**PROBLEM DESCRIPTION**
Word for word, repeat every entry that appears below.

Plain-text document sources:
•••

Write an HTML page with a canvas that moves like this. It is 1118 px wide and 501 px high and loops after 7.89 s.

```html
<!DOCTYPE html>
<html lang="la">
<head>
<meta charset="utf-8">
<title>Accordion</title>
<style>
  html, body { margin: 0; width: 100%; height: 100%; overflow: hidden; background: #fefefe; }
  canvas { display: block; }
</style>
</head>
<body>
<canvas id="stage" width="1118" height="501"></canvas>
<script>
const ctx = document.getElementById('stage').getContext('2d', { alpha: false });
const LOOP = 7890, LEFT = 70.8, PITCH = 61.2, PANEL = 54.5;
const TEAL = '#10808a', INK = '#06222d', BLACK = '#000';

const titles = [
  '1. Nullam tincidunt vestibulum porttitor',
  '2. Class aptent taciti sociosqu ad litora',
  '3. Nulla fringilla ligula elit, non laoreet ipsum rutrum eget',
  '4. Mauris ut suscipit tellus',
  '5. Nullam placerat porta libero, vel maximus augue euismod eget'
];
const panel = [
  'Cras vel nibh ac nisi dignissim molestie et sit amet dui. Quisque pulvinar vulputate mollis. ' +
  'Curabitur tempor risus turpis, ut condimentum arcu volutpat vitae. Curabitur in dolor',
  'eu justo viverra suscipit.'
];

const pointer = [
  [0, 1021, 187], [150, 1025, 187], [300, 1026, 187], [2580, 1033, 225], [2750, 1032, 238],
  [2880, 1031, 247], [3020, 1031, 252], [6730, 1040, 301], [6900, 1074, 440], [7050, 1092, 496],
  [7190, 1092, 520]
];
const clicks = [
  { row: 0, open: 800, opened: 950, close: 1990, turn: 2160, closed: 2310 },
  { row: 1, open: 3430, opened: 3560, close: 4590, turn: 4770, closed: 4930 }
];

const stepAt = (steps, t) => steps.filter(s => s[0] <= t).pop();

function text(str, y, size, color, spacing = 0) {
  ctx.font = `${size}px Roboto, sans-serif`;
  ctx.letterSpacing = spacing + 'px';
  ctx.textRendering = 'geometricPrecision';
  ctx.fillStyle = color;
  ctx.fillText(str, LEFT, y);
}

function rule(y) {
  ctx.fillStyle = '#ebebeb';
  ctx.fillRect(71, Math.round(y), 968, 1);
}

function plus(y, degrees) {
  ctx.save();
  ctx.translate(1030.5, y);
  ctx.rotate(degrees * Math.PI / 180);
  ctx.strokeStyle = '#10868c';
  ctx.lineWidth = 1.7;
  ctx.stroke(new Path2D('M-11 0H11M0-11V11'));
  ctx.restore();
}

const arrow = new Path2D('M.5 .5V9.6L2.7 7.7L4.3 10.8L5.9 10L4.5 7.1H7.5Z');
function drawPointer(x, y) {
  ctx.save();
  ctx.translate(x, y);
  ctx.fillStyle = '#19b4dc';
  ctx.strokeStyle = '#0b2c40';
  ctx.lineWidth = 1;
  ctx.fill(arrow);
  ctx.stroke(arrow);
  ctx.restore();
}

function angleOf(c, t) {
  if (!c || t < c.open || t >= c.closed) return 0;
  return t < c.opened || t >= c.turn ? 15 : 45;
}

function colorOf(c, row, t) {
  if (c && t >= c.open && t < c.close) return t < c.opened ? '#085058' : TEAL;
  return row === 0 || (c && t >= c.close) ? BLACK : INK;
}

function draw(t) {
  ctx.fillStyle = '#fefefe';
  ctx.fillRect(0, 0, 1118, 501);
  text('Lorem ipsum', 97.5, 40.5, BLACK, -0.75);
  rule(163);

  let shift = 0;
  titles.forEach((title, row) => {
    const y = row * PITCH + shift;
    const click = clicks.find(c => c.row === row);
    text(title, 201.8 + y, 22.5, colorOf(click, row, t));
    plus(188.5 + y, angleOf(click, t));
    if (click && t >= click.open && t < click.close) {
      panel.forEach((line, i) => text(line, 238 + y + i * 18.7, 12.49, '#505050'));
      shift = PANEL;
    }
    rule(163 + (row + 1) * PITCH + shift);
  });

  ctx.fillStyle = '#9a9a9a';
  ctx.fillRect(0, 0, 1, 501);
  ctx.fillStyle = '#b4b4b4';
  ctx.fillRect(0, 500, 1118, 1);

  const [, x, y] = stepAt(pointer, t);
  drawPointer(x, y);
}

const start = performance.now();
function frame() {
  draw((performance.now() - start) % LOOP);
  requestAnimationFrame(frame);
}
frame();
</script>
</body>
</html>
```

•••

**TASK SOLUTION**
Write an HTML page with a canvas that moves like this. It is 1118 px wide and 501 px high and loops after 7.89 s.

```html
<!DOCTYPE html>
<html lang="la">
<head>
<meta charset="utf-8">
<title>Accordion</title>
<style>
  html, body { margin: 0; width: 100%; height: 100%; overflow: hidden; background: #fefefe; }
  canvas { display: block; }
</style>
</head>
<body>
<canvas id="stage" width="1118" height="501"></canvas>
<script>
const ctx = document.getElementById('stage').getContext('2d', { alpha: false });
const LOOP = 7890, LEFT = 70.8, PITCH = 61.2, PANEL = 54.5;
const TEAL = '#10808a', INK = '#06222d', BLACK = '#000';

const titles = [
  '1. Nullam tincidunt vestibulum porttitor',
  '2. Class aptent taciti sociosqu ad litora',
  '3. Nulla fringilla ligula elit, non laoreet ipsum rutrum eget',
  '4. Mauris ut suscipit tellus',
  '5. Nullam placerat porta libero, vel maximus augue euismod eget'
];
const panel = [
  'Cras vel nibh ac nisi dignissim molestie et sit amet dui. Quisque pulvinar vulputate mollis. ' +
  'Curabitur tempor risus turpis, ut condimentum arcu volutpat vitae. Curabitur in dolor',
  'eu justo viverra suscipit.'
];

const pointer = [
  [0, 1021, 187], [150, 1025, 187], [300, 1026, 187], [2580, 1033, 225], [2750, 1032, 238],
  [2880, 1031, 247], [3020, 1031, 252], [6730, 1040, 301], [6900, 1074, 440], [7050, 1092, 496],
  [7190, 1092, 520]
];
const clicks = [
  { row: 0, open: 800, opened: 950, close: 1990, turn: 2160, closed: 2310 },
  { row: 1, open: 3430, opened: 3560, close: 4590, turn: 4770, closed: 4930 }
];

const stepAt = (steps, t) => steps.filter(s => s[0] <= t).pop();

function text(str, y, size, color, spacing = 0) {
  ctx.font = `${size}px Roboto, sans-serif`;
  ctx.letterSpacing = spacing + 'px';
  ctx.textRendering = 'geometricPrecision';
  ctx.fillStyle = color;
  ctx.fillText(str, LEFT, y);
}

function rule(y) {
  ctx.fillStyle = '#ebebeb';
  ctx.fillRect(71, Math.round(y), 968, 1);
}

function plus(y, degrees) {
  ctx.save();
  ctx.translate(1030.5, y);
  ctx.rotate(degrees * Math.PI / 180);
  ctx.strokeStyle = '#10868c';
  ctx.lineWidth = 1.7;
  ctx.stroke(new Path2D('M-11 0H11M0-11V11'));
  ctx.restore();
}

const arrow = new Path2D('M.5 .5V9.6L2.7 7.7L4.3 10.8L5.9 10L4.5 7.1H7.5Z');
function drawPointer(x, y) {
  ctx.save();
  ctx.translate(x, y);
  ctx.fillStyle = '#19b4dc';
  ctx.strokeStyle = '#0b2c40';
  ctx.lineWidth = 1;
  ctx.fill(arrow);
  ctx.stroke(arrow);
  ctx.restore();
}

function angleOf(c, t) {
  if (!c || t < c.open || t >= c.closed) return 0;
  return t < c.opened || t >= c.turn ? 15 : 45;
}

function colorOf(c, row, t) {
  if (c && t >= c.open && t < c.close) return t < c.opened ? '#085058' : TEAL;
  return row === 0 || (c && t >= c.close) ? BLACK : INK;
}

function draw(t) {
  ctx.fillStyle = '#fefefe';
  ctx.fillRect(0, 0, 1118, 501);
  text('Lorem ipsum', 97.5, 40.5, BLACK, -0.75);
  rule(163);

  let shift = 0;
  titles.forEach((title, row) => {
    const y = row * PITCH + shift;
    const click = clicks.find(c => c.row === row);
    text(title, 201.8 + y, 22.5, colorOf(click, row, t));
    plus(188.5 + y, angleOf(click, t));
    if (click && t >= click.open && t < click.close) {
      panel.forEach((line, i) => text(line, 238 + y + i * 18.7, 12.49, '#505050'));
      shift = PANEL;
    }
    rule(163 + (row + 1) * PITCH + shift);
  });

  ctx.fillStyle = '#9a9a9a';
  ctx.fillRect(0, 0, 1, 501);
  ctx.fillStyle = '#b4b4b4';
  ctx.fillRect(0, 500, 1118, 1);

  const [, x, y] = stepAt(pointer, t);
  drawPointer(x, y);
}

const start = performance.now();
function frame() {
  draw((performance.now() - start) % LOOP);
  requestAnimationFrame(frame);
}
frame();
</script>
</body>
</html>
```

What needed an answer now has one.